● Aim of the exercise: Reproduce every line in the material below that holds "linecap".

--*--

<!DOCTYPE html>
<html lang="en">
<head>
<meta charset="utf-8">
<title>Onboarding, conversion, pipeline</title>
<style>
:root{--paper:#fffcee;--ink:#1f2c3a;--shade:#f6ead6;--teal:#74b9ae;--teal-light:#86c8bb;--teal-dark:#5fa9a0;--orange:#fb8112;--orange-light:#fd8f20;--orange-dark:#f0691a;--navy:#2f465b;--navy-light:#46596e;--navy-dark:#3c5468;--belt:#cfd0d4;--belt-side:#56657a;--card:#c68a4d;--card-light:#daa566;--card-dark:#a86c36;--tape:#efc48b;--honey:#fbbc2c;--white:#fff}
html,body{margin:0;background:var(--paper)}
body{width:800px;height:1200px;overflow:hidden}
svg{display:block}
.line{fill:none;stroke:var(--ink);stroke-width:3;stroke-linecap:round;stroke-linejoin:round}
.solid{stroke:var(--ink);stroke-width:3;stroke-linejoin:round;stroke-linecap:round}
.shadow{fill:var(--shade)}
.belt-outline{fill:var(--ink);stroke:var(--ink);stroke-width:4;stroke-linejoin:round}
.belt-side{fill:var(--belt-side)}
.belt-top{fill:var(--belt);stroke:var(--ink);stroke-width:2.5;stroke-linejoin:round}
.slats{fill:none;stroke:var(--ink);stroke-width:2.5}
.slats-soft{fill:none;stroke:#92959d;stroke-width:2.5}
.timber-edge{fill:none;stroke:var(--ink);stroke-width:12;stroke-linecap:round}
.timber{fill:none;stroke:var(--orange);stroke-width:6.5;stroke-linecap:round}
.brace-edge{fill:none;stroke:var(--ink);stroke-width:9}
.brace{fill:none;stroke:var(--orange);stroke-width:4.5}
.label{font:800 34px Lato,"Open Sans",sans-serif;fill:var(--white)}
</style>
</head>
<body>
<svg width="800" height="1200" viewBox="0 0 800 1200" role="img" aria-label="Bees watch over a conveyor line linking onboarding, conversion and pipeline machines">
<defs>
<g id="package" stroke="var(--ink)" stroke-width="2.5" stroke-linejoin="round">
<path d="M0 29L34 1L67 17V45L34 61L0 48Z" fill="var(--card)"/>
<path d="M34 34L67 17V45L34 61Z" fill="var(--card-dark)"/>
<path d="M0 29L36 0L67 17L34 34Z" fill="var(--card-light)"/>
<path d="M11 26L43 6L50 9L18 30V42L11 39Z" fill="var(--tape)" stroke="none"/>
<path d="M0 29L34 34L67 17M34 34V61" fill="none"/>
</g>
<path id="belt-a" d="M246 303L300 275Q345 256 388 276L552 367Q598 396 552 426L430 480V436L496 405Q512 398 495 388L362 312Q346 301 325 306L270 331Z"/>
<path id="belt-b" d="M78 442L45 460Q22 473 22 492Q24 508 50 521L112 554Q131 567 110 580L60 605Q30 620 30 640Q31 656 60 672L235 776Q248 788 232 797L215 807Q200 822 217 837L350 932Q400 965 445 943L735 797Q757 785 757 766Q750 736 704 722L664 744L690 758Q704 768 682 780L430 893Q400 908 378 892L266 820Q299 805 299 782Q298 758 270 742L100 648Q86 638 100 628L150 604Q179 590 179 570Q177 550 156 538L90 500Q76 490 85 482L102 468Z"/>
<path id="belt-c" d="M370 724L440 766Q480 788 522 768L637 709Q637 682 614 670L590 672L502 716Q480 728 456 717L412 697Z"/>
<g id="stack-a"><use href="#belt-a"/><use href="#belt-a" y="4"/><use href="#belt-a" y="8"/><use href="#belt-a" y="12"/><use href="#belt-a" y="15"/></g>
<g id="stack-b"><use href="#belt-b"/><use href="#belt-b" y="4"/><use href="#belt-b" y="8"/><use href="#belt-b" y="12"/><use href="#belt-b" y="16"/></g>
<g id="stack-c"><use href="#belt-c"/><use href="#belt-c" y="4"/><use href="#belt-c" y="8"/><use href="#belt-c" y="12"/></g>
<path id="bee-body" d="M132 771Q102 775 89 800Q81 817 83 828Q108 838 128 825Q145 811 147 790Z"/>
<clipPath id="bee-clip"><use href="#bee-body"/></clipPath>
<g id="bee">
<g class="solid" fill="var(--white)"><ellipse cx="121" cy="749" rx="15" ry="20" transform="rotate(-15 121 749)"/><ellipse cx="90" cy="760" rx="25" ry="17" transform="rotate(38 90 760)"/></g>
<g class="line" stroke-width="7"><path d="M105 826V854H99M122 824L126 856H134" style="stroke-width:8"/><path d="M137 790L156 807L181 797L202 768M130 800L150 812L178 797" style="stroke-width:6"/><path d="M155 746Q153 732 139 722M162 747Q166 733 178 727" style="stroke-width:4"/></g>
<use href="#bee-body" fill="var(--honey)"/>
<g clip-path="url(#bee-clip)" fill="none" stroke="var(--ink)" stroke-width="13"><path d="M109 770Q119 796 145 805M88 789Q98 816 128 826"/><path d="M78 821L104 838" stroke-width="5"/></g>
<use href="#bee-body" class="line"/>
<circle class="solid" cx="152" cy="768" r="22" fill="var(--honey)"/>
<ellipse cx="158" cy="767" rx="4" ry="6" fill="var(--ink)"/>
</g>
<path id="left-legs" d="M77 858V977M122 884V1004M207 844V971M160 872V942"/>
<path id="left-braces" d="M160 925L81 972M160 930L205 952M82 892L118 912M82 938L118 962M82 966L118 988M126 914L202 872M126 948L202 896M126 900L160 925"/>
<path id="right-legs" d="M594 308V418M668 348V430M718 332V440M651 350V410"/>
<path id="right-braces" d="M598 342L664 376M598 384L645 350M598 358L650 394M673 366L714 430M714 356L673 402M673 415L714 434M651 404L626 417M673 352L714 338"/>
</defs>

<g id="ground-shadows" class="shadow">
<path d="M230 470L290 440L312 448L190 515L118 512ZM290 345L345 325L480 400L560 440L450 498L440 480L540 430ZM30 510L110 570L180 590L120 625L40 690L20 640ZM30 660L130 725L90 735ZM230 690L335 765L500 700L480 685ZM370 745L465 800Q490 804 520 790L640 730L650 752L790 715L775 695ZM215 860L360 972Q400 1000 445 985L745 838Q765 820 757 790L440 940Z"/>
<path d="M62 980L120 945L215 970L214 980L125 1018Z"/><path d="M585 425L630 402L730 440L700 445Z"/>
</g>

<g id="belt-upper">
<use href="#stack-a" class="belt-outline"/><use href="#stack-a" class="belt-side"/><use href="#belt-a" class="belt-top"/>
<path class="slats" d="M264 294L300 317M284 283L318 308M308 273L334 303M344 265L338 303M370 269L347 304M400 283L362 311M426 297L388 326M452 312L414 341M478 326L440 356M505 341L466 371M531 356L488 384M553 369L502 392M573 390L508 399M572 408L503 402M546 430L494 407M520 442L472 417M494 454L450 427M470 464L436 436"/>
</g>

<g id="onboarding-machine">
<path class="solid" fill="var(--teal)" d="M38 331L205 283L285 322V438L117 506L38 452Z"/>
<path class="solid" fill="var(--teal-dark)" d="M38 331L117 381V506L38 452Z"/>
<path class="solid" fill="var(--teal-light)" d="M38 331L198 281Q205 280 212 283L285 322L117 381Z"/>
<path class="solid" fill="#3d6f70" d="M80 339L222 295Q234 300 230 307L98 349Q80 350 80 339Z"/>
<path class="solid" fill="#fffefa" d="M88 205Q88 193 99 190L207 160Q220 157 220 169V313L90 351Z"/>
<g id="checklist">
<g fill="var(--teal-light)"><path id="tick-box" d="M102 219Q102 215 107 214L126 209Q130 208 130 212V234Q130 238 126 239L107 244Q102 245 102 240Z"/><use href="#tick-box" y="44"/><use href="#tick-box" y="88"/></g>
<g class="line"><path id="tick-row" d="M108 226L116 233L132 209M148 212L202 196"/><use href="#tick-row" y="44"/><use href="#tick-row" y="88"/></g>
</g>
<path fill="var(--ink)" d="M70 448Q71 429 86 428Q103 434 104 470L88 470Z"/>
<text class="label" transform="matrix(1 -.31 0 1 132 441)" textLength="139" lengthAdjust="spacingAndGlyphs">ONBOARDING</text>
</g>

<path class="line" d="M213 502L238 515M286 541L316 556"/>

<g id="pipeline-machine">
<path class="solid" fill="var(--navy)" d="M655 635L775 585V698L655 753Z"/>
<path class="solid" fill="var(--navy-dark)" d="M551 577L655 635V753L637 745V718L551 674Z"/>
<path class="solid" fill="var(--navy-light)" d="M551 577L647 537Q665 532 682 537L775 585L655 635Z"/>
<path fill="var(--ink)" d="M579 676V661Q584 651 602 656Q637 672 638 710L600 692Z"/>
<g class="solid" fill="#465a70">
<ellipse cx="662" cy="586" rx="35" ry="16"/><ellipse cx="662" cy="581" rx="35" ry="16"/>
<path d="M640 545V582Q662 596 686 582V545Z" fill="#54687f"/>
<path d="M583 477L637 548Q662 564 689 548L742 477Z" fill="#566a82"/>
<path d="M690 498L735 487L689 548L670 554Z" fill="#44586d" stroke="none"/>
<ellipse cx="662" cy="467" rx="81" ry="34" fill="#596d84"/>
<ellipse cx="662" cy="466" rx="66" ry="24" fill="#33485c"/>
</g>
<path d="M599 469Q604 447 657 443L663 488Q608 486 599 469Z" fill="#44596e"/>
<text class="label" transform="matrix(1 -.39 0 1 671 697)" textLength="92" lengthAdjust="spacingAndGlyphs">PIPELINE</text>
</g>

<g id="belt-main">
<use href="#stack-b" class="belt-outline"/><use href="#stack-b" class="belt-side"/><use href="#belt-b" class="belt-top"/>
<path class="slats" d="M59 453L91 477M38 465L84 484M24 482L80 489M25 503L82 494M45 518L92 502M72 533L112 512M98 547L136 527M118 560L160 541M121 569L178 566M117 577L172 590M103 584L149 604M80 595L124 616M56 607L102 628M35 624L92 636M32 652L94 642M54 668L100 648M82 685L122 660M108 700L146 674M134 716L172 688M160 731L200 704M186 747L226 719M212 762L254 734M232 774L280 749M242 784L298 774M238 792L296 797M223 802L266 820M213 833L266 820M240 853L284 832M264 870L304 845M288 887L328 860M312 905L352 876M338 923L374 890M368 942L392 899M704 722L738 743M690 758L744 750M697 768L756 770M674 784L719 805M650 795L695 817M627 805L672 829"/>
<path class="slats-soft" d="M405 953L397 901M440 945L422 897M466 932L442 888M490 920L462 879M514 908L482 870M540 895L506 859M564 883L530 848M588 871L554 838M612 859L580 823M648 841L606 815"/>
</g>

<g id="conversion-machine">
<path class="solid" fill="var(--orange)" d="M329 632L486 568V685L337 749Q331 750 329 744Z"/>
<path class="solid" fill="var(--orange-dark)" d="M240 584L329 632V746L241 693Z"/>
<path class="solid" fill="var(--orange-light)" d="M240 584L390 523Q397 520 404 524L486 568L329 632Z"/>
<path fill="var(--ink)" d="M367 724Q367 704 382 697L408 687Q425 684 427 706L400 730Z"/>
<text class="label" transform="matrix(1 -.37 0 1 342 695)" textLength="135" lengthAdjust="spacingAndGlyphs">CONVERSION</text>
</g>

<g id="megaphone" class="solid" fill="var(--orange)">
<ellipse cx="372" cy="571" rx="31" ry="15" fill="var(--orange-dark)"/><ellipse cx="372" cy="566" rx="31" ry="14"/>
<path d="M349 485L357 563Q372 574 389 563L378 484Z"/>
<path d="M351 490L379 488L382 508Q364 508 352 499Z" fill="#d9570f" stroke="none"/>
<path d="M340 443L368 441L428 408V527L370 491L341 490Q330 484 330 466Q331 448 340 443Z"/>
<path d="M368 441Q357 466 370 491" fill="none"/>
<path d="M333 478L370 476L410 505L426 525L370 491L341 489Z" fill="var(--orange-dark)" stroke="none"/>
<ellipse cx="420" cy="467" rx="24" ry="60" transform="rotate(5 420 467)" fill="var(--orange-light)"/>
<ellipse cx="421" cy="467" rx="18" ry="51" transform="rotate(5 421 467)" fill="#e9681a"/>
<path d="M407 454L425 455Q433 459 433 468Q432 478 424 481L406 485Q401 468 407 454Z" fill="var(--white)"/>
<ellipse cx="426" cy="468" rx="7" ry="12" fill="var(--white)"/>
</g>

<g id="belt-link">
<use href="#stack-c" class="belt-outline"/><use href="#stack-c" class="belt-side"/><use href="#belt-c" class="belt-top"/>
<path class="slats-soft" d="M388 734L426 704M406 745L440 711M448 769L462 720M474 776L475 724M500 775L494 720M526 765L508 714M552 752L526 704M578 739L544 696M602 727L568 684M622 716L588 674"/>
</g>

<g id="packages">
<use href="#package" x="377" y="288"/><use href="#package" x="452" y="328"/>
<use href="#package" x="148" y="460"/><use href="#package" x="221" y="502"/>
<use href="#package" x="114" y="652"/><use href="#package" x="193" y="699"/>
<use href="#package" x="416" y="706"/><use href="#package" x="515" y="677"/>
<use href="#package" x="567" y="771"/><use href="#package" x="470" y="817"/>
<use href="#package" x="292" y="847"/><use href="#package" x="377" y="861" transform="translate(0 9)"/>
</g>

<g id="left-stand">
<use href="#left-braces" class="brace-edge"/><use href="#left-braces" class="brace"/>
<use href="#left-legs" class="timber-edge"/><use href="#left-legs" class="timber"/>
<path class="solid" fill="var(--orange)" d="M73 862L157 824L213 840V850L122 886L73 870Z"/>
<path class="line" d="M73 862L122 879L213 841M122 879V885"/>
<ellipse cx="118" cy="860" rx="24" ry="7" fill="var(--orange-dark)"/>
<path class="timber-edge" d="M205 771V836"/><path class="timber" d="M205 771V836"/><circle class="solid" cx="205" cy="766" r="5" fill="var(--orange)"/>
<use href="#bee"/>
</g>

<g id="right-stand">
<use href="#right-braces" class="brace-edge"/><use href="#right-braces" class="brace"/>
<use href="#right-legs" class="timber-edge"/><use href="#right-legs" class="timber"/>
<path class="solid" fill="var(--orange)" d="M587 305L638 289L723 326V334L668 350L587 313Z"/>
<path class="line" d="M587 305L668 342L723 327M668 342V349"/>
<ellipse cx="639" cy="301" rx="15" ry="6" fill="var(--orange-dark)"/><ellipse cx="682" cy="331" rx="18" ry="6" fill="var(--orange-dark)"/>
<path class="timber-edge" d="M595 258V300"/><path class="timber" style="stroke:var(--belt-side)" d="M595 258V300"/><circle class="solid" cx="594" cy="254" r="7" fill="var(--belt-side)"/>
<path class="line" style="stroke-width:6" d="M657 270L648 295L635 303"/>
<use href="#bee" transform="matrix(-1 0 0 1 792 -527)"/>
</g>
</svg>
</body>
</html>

--*--

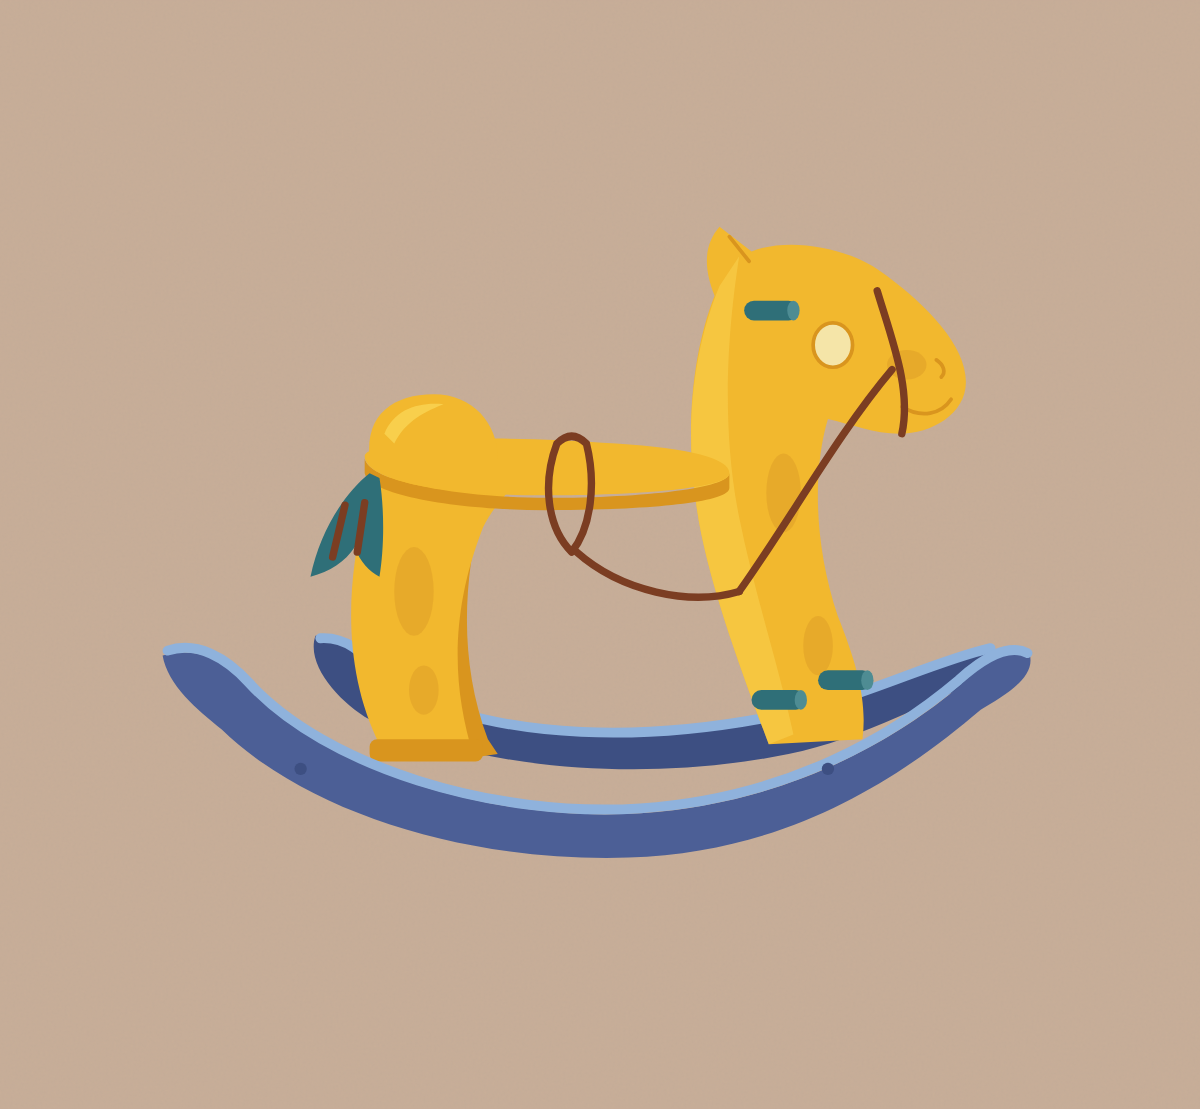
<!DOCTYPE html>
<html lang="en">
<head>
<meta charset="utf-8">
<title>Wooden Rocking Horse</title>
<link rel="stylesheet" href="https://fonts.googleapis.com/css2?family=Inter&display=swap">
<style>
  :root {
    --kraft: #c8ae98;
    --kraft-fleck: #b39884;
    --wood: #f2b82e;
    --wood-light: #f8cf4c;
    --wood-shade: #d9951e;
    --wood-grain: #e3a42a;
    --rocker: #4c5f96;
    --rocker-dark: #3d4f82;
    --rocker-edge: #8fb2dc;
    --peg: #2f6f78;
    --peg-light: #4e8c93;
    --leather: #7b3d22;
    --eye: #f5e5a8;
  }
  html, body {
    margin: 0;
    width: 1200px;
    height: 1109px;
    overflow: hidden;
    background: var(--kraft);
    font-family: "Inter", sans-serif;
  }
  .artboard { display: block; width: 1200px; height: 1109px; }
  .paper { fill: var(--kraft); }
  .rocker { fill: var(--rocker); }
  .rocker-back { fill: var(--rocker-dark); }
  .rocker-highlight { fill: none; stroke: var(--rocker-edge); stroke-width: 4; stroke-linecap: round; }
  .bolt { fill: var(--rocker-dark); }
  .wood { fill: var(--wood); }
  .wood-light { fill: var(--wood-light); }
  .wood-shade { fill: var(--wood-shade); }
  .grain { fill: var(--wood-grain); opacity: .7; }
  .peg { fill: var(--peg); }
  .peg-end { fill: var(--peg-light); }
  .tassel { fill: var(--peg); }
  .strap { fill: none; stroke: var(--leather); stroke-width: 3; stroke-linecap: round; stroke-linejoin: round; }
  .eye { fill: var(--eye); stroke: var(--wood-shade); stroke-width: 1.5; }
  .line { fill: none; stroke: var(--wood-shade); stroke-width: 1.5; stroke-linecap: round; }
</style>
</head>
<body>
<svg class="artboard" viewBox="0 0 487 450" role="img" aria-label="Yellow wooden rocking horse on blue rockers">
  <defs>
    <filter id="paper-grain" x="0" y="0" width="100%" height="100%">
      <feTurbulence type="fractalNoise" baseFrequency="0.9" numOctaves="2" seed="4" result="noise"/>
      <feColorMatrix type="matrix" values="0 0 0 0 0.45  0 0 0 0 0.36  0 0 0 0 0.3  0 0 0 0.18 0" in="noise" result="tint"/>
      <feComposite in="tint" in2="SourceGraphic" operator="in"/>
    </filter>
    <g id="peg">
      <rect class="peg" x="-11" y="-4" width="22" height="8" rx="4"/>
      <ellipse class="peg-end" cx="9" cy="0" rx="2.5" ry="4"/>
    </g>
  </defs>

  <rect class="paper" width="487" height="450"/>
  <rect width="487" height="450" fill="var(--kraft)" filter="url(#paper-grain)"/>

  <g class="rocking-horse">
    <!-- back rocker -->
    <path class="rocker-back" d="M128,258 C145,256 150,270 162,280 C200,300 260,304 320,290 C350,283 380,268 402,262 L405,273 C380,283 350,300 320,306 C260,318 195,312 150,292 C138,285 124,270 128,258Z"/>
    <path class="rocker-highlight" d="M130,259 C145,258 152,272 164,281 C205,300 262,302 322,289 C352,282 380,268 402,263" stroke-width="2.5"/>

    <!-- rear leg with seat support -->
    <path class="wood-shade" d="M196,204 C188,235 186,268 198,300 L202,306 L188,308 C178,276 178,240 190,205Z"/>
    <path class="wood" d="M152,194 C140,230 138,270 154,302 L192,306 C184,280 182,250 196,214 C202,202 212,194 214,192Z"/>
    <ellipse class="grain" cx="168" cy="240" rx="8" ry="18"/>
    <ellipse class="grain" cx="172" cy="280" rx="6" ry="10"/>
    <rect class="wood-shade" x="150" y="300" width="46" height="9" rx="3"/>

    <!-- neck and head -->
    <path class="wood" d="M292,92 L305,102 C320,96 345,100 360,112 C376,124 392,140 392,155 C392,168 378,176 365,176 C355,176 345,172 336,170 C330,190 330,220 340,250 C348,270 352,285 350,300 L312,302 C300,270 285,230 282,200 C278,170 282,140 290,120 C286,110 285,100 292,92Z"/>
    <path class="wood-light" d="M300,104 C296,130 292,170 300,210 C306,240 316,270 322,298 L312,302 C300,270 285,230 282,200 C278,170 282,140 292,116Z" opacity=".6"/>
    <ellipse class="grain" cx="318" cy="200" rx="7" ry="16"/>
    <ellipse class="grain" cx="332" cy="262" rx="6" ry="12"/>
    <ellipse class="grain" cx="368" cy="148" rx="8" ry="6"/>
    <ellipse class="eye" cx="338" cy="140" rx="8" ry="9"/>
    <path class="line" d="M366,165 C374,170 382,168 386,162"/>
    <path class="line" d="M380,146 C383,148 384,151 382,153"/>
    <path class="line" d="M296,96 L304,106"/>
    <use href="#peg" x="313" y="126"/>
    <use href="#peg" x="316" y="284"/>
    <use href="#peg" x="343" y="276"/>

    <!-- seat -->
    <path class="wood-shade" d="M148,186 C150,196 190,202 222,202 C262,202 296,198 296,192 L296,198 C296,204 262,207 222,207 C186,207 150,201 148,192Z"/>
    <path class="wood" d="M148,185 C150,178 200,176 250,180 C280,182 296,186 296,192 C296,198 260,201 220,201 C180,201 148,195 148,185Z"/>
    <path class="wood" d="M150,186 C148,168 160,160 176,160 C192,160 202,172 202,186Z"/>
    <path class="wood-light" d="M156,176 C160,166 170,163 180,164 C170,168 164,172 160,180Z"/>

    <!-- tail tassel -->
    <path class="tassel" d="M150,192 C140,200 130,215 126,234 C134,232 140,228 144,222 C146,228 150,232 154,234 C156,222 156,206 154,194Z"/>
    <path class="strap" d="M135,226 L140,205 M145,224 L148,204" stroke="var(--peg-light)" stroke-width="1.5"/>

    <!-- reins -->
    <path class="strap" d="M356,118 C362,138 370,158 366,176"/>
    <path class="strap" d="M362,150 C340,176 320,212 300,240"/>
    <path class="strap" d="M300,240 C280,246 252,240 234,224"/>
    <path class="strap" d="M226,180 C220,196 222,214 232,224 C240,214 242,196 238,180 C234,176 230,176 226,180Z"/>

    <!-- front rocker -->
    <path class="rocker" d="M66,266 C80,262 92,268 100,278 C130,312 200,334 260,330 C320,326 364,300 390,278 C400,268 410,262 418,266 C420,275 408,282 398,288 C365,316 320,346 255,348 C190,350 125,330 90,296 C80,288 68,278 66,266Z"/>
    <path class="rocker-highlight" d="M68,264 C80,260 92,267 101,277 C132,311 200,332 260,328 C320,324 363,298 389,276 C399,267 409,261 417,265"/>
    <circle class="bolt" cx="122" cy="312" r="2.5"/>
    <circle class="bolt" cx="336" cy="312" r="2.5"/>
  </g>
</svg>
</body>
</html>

--*--

● Output of the exercise:
.line{fill:none;stroke:var(--ink);stroke-width:3;stroke-linecap:round;stroke-linejoin:round}
.solid{stroke:var(--ink);stroke-width:3;stroke-linejoin:round;stroke-linecap:round}
.timber-edge{fill:none;stroke:var(--ink);stroke-width:12;stroke-linecap:round}
.timber{fill:none;stroke:var(--orange);stroke-width:6.5;stroke-linecap:round}
  .rocker-highlight { fill: none; stroke: var(--rocker-edge); stroke-width: 4; stroke-linecap: round; }
  .strap { fill: none; stroke: var(--leather); stroke-width: 3; stroke-linecap: round; stroke-linejoin: round; }
  .line { fill: none; stroke: var(--wood-shade); stroke-width: 1.5; stroke-linecap: round; }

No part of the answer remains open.